§ What is being asked
If a line in the records below holds the word "left", copy it.

(Source data begins)

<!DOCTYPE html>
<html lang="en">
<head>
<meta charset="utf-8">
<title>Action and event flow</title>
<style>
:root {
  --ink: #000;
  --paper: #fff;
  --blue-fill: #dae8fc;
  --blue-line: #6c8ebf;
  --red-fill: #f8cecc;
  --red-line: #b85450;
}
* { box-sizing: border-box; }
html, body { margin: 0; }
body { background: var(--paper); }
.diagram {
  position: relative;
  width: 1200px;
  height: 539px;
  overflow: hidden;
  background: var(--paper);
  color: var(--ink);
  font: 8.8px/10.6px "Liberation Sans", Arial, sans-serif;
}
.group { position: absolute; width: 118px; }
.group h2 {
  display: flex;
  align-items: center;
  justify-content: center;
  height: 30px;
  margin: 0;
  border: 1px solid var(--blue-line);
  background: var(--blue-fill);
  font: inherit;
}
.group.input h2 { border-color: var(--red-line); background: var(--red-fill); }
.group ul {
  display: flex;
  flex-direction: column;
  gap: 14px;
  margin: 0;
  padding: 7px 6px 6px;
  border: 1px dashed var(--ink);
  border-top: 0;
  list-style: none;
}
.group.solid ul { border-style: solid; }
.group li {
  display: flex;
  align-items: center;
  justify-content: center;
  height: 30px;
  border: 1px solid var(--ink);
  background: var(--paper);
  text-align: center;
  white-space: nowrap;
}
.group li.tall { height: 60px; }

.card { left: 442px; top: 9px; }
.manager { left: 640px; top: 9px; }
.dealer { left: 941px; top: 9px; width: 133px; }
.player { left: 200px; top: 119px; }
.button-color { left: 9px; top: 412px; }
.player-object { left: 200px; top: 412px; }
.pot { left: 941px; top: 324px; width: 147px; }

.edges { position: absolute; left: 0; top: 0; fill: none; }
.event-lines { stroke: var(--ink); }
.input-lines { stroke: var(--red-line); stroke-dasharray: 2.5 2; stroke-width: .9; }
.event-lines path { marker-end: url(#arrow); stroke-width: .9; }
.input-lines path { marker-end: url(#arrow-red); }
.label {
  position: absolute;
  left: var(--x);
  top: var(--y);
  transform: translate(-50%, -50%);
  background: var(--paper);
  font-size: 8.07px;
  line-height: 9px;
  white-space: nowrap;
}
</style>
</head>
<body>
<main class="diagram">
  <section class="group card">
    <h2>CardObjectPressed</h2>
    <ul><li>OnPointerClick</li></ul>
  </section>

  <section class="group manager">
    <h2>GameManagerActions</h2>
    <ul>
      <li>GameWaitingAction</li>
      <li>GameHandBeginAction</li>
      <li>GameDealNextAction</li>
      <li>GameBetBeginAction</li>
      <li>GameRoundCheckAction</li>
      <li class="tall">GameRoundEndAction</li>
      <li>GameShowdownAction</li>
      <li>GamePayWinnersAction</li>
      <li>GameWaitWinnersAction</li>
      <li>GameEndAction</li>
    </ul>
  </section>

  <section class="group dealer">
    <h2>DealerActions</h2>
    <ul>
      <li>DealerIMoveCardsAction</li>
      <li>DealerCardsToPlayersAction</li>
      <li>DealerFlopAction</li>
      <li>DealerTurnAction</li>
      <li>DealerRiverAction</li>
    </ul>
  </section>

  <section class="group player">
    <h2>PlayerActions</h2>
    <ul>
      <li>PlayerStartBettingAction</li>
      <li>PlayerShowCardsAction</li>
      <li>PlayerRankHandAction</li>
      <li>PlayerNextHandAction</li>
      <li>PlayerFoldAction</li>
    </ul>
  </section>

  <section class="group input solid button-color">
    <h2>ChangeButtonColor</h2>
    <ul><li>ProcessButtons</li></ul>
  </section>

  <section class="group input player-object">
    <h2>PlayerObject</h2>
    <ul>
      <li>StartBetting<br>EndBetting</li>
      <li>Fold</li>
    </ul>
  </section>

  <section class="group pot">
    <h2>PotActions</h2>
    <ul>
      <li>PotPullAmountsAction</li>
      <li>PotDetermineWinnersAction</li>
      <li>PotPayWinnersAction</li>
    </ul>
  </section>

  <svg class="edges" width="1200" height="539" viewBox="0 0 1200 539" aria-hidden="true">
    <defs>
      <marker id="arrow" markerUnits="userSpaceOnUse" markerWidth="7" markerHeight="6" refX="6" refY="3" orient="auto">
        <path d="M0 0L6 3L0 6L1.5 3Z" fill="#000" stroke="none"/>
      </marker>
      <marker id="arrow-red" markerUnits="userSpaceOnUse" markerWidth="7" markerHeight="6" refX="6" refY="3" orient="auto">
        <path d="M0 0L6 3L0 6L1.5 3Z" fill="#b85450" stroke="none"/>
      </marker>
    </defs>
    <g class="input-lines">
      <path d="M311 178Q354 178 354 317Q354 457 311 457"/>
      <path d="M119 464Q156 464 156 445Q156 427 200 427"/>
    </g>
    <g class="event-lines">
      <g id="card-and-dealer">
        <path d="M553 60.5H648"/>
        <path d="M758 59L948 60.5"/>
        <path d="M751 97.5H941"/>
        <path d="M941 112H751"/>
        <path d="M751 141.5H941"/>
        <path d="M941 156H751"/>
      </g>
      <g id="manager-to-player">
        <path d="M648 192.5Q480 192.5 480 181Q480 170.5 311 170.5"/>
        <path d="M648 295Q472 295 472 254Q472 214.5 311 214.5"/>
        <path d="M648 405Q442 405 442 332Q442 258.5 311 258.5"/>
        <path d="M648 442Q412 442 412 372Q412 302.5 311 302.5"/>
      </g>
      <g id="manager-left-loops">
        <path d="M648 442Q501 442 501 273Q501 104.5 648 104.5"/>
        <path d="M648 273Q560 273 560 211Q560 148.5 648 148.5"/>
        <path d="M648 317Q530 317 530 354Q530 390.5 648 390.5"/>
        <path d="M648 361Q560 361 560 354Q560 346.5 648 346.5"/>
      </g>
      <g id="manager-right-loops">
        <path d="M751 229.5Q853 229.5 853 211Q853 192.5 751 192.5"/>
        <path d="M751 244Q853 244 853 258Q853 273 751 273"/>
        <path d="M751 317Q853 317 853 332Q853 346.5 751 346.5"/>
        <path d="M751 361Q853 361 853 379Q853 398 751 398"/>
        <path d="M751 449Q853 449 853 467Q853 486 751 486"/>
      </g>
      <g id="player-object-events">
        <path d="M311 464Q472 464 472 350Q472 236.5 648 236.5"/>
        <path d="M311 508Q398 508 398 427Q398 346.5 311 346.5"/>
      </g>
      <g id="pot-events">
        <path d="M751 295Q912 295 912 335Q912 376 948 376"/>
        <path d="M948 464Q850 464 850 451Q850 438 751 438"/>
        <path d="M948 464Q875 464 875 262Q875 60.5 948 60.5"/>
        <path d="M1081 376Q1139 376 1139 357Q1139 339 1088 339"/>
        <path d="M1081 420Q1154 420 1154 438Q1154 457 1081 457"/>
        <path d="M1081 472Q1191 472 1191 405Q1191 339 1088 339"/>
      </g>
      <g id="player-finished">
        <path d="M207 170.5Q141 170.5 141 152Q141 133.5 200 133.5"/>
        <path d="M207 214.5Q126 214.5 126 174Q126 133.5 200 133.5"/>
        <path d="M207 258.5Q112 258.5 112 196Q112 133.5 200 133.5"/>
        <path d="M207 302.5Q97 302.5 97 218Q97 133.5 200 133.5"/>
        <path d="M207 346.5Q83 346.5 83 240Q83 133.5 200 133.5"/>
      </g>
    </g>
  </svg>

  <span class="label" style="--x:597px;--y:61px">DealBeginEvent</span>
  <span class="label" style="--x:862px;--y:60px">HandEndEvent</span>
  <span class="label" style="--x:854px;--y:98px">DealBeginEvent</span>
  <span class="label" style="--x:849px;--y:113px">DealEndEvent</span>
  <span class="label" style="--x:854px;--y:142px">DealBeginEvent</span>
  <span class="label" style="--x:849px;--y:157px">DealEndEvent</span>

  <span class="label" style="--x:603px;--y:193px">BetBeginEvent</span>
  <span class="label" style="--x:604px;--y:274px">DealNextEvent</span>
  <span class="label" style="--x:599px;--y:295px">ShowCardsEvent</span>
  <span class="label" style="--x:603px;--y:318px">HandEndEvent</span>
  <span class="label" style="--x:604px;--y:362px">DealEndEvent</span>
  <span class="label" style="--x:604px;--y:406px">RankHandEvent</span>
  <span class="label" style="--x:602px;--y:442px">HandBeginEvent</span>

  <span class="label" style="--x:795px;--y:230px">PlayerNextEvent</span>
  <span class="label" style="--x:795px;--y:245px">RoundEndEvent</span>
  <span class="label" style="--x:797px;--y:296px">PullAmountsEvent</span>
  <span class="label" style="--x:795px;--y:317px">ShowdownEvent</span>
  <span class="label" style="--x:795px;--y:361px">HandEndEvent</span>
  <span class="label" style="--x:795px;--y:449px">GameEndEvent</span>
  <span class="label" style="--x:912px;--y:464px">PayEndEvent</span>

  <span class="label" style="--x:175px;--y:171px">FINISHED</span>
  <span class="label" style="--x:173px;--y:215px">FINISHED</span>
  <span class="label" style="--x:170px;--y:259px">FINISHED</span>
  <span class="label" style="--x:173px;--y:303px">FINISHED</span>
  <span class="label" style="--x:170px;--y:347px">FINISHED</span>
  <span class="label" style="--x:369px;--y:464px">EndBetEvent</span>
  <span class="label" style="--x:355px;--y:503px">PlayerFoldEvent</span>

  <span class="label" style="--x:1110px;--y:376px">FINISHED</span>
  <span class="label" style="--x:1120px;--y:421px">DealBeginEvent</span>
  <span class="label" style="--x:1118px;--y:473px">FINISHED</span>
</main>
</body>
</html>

(Source data ends)

§ Output for this exercise
.card { left: 442px; top: 9px; }
.manager { left: 640px; top: 9px; }
.dealer { left: 941px; top: 9px; width: 133px; }
.player { left: 200px; top: 119px; }
.button-color { left: 9px; top: 412px; }
.player-object { left: 200px; top: 412px; }
.pot { left: 941px; top: 324px; width: 147px; }
.edges { position: absolute; left: 0; top: 0; fill: none; }
  left: var(--x);
      <g id="manager-left-loops">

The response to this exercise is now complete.